When I discovered Tony Hillerman, I thought I’d gone to reader heaven. He’s exactly what I love about an atmospheric book–he carries me away to an alternate world, lets me know that I’m not the only one who struggles with my foibles, and teaches me about culture in a non-narrative way. I quickly finished his series and then he passed on so I could read no more. I do read his daughter’s books, but there’s something missing (don’t get me wrong; I read every book she publishes).
Then I couldn’t find more–until I discovered R. Allen Chappell’s Navajo Nation Mysteries. It’s about three Navajo friends–Charlie Yazzie, a Navajo Legal Services investigator; Thomas Begay, a reformed drunk; and Harley Ponyboy, their friend who is trying to reform his life–and the unexpected adventures they become involved in mostly because a relative (of which, in Navajo culture, there are many) gets into trouble or an injustice occurs that the FBI (the US legal oversight of reservations) isn’t taking seriously enough, especially according to Navajo beliefs. Each book focuses on one such event with a liberal dose of how every action and word is a product of the Navajo community.
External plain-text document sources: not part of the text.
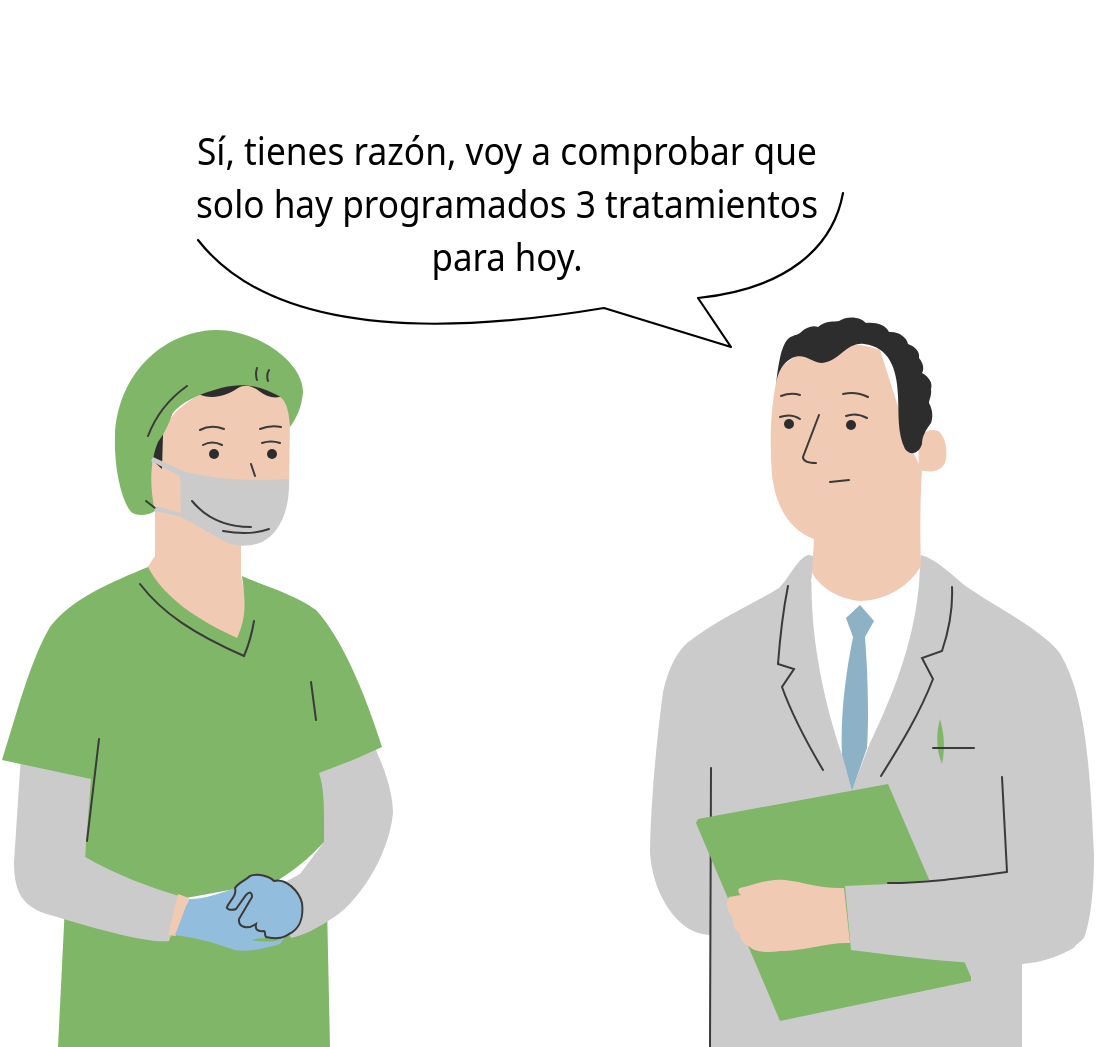
<!DOCTYPE html>
<html lang="es">
<head>
<meta charset="utf-8">
<title>Conversación entre sanitarios</title>
<style>
:root {
  --paper: #ffffff;
  --ink: #000000;
  --line: #3a3a38;
  --hair: #2d2d2d;
  --skin: #f0cab3;
  --green: #80b668;
  --grey: #cbcbcb;
  --glove: #93bddd;
  --tie: #8db2c5;
}
html, body { margin: 0; background: var(--paper); overflow: hidden; }
.scene { display: block; width: 1098px; height: 1047px; }
.speech { font: 400 38.5px "Noto Sans", "Open Sans", sans-serif; fill: var(--ink); text-anchor: middle; }
.bubble { fill: none; stroke: var(--ink); stroke-width: 2.2; stroke-linecap: round; stroke-linejoin: round; }
.detail { fill: none; stroke: var(--line); stroke-width: 2; stroke-linecap: round; stroke-linejoin: miter; }
.paper { fill: var(--paper); }
.hair { fill: var(--hair); }
.skin { fill: var(--skin); }
.green { fill: var(--green); }
.grey { fill: var(--grey); }
.glove { fill: var(--glove); }
.tie { fill: var(--tie); }
</style>
</head>
<body>
<svg class="scene" viewBox="0 0 1098 1047" xmlns="http://www.w3.org/2000/svg">

  <g id="speech-bubble">
    <g class="speech">
      <text x="507" y="165" textLength="620" lengthAdjust="spacingAndGlyphs">Sí, tienes razón, voy a comprobar que</text>
      <text x="507" y="218" textLength="622" lengthAdjust="spacingAndGlyphs">solo hay programados 3 tratamientos</text>
      <text x="507" y="271" textLength="151" lengthAdjust="spacingAndGlyphs">para hoy.</text>
    </g>
    <path class="bubble" d="M198 240C262 322 400 342 604 308L731 347L698 298C786 289 833 248 843 193"/>
  </g>

  <g id="surgeon">
    <g id="surgeon-head">
      <path class="skin" d="M155 505L155 556L147 568C163 602 198 626 238 641L248 610L241 576L241 530Z"/>
      <path class="skin" d="M163 430C180 398 215 384 245 384C270 384 288 396 290 420L289 490L240 535L182 516L156 510C147 490 150 470 154 458Z"/>
      <path class="hair" d="M173 412C163 425 155 442 151 459L162 469L163 434Z"/>
      <path class="hair" d="M198 394C212 400 226 396 238 388C246 383 254 387 259 391C267 397 274 399 284 396L262 380L225 380Z"/>
      <path class="green" d="M215 330C255 329 303 361 303 392C302 407 296 419 290 427C289 412 287 402 279 396C261 386 243 382 221 388C198 394 180 403 172 414C169 425 163 435 158 442C152 456 148 481 155 511C148 516 136 516 131 512C119 496 114 460 115 436C117 377 160 332 215 330Z"/>
      <g class="detail">
        <path d="M148 436C156 415 170 398 187 386M257 368Q255 374 257 380M269 370Q266 375 268 381M146 501L155 508"/>
        <path d="M200 430Q211 424 224 429M260 429Q270 425 281 427M203 445Q212 440 222 445M262 443Q271 440 280 443M251 464L255 476"/>
      </g>
      <circle class="hair" cx="214" cy="454" r="5"/>
      <circle class="hair" cx="272" cy="454" r="5"/>
      <path id="mask" class="grey" d="M153 457L183 471C215 480 250 481 289 479C290 510 280 533 262 542C250 547 236 547 226 542L181 517L155 511L156 506L181 513L180 476L151 461Z"/>
      <path class="detail" d="M192 501C206 518 224 527 251 527M223 531Q250 536 269 529"/>
    </g>

    <g id="surgeon-body">
      <path class="green" d="M65 905L327 905L330 1047L58 1047Z"/>
      <path class="grey" d="M21 755L95 770L85 857C118 873 150 884 184 896L169 941C148 944 90 927 50 915C22 907 14 892 14 862Z"/>
      <path class="grey" d="M318 772L375 748C387 774 393 796 393 813C389 855 358 905 328 921C316 929 304 935 291 938L270 890L300 874L324 842Z"/>
      <path class="green" d="M148 567C164 598 198 620 237 638C246 618 246 604 242 576C267 587 294 594 316 610C342 638 365 693 382 747L353 760L319 773C325 790 324 814 324 842C310 857 296 870 270 885L235 889L186 898C150 888 115 874 85 857L91 779L2 760C17 713 30 661 50 627C72 598 112 582 148 567Z"/>
      <path class="detail" d="M140 584C162 613 194 634 244 656C250 642 252 633 254 621M311 682L316 720M99 739L87 841"/>
    </g>

    <g id="surgeon-hands">
      <path class="skin" d="M178 894L189 898L176 936L168 935Z"/>
      <path class="glove" d="M189 899C208 899 222 892 236 888L275 900L288 933L280 944C263 949 248 952 235 950C212 942 197 938 175 935Z"/>
      <path class="green" d="M251 940Q266 936 281 940Q267 943 251 940Z"/>
      <path class="glove" d="M235 889C239 882 245 881 250 876C258 873 269 876 274 881C286 878 299 891 302 903C304 920 298 930 289 934C281 940 272 938 269 932C262 934 255 931 255 925C246 930 238 928 239 920L227 908Z"/>
      <path class="detail" d="M235 888C239 882 245 881 250 876C258 873 269 876 274 881C286 878 299 891 302 903C304 920 298 930 289 934C281 940 272 938 266 937C264 934 266 932 264 931C257 932 255 929 256 924C247 930 238 927 239 919L252 897C252 891 249 892 246 895L236 909C231 911 226 909 227 907C230 900 237 896 235 888"/>
    </g>
  </g>

  <g id="doctor">
    <g id="doctor-coat">
      <path class="grey" d="M808 555C822 556 816 570 811 580L840 740L852 790L890 690L921 555C935 559 948 571 963 584C993 606 1037 626 1059 652C1085 693 1090 765 1094 855C1094 888 1091 920 1084 938C1071 952 1046 962 1022 963L1022 1047L709 1047L710 935C676 934 651 890 650 850C651 802 656 744 663 692C667 674 674 655 687 643C719 618 753 604 779 588C790 577 797 559 808 555Z"/>
      <path class="paper" d="M812 570L920 567C918 625 901 680 867 749L852 790L842 755C823 699 809 632 812 570Z"/>
      <path class="tie" d="M860 605L874 621L865 637C868 676 869 718 867 748L852 791L842 755C840 715 846 672 853 637L846 618Z"/>
    </g>

    <g id="doctor-head">
      <path class="skin" d="M779 370C800 345 850 338 880 350L912 450L922 470C920 500 920 535 921 566C909 587 884 601 860 601C838 599 820 587 812 573L814 539C790 530 776 508 772 475C769 438 771 400 779 370Z"/>
      <path class="skin" d="M918 440C923 431 931 428 938 431C947 437 949 459 943 466C937 473 927 472 919 470Z"/>
      <path class="hair" d="M776 384C778 368 780 352 785 343C789 335 796 336 800 333C806 327 813 325 818 327C826 320 835 322 839 321C848 315 861 317 866 323C876 322 886 325 889 332C898 331 907 337 908 344C916 347 920 352 919 358C924 364 924 370 922 373C929 377 933 383 931 389C932 395 929 400 929 403C933 410 933 418 931 423C926 430 922 436 922 444C919 454 910 456 905 449C897 433 899 413 898 396C897 368 889 347 864 344C846 342 839 362 822 363C813 363 804 352 792 358C783 363 778 371 776 384Z"/>
      <g class="detail">
        <path d="M781 396Q791 392 800 395M843 394Q856 391 868 397M780 417Q791 413 800 419M846 416Q856 412 867 418"/>
        <path d="M819 415L803 457Q803 463 816 463M830 482L849 480"/>
      </g>
      <circle class="hair" cx="789" cy="424" r="5"/>
      <circle class="hair" cx="851" cy="425" r="5"/>
    </g>

    <g id="coat-details">
      <path class="detail" d="M788 586C783 611 780 637 778 664L794 669L782 687C792 715 807 743 823 770M952 587C953 609 949 630 942 651L922 658L933 679C920 713 901 744 881 776"/>
      <path class="detail" d="M711 768L710 1047M1002 777L1007 872"/>
      <path class="green" d="M940 719C943 730 946 745 942 764C936 750 936 733 940 719Z"/>
      <path class="detail" d="M933 748L974 748"/>
    </g>

    <g id="clipboard-and-arm">
      <path class="green" d="M698 819L888 784L971 977L971 981L780 1021L696 823Z"/>
      <path class="grey" d="M845 886L888 884L1007 872L1060 900L1075 947C1061 956 1040 963 1022 964C960 965 909 957 851 950Z"/>
      <path class="detail" d="M888 883C930 883 970 877 1007 872"/>
      <path class="skin" d="M740 888C755 885 768 878 785 880C805 882 819 889 844 888L850 943C828 942 806 951 780 951C768 953 754 952 750 947C743 944 740 939 740 933C733 930 732 923 733 918C727 912 725 903 729 897L741 895C737 892 738 889 740 888Z"/>
    </g>
  </g>
</svg>
</body>
</html>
If you’re wondering how authentic the culture and backstory is, see for yourself:
Magpie sat atop a scrub oak and in the haughty manner of its kind cocked a sparkling eye at the old singer and gurgled deep in its throat. He well knew that magpies can speak should they take a notion, and often see well beyond the world of man.
[Lucy Tallwoman] had only that morning fashioned the little yarn tail, the ch’ihónít’t, (many thought it only a loose thread) at the bottom corner of the blanket. It was that thread that allowed the weaver’s spirit to escape the finished piece and not be trapped.
Lucy knew her white patrons pictured her life on the reservation as peacefully languid, simple, nearly idyllic, but for those who follow the old Diné ways life can be more complicated––a spider’s web of myth and superstition. Often she found herself walking a thin line between the two worlds and was not always sure she had taken the right path.
This is how it is, Charlie thought to himself. Harley makes a good case for what happened and then throws it all away by thinking someone is a witch and has supernatural powers. This is the sort of thing holding my people back.
…might not even be whites. To his way of thinking, these tracks stayed too much to the cover to be whites. The tracks were at least twenty-four hours old. The slight wind erosion on both sides of the prints made this clear. Afternoon winds sweeping up the ridge the afternoon before and then the downward flow of the night winds showed a near equal blurring of both edges of the track. Reading sign in this dry country was more
There is so much background on Navajo life and customs, you feel you are part of it, despite that most of us could never be included in that world. Sadly, it was only five books long and now, again, I’m adrift.
More atmospheric novels:
Jacqui Murray is the author of the popular Building a Midshipman, the story of her daughter’s journey from high school to United States Naval Academy, and the thrillers, To Hunt a Sub and Twenty-four Days. She is also the author/editor of over a hundred books on integrating tech into education, adjunct professor of technology in education, webmaster for four blogs, an Amazon Vine Voice book reviewer, a columnist for TeachHUB, monthly contributor to Today’s Author and a freelance journalist on tech ed topics. You can find her books at her publisher’s website, Structured Learning.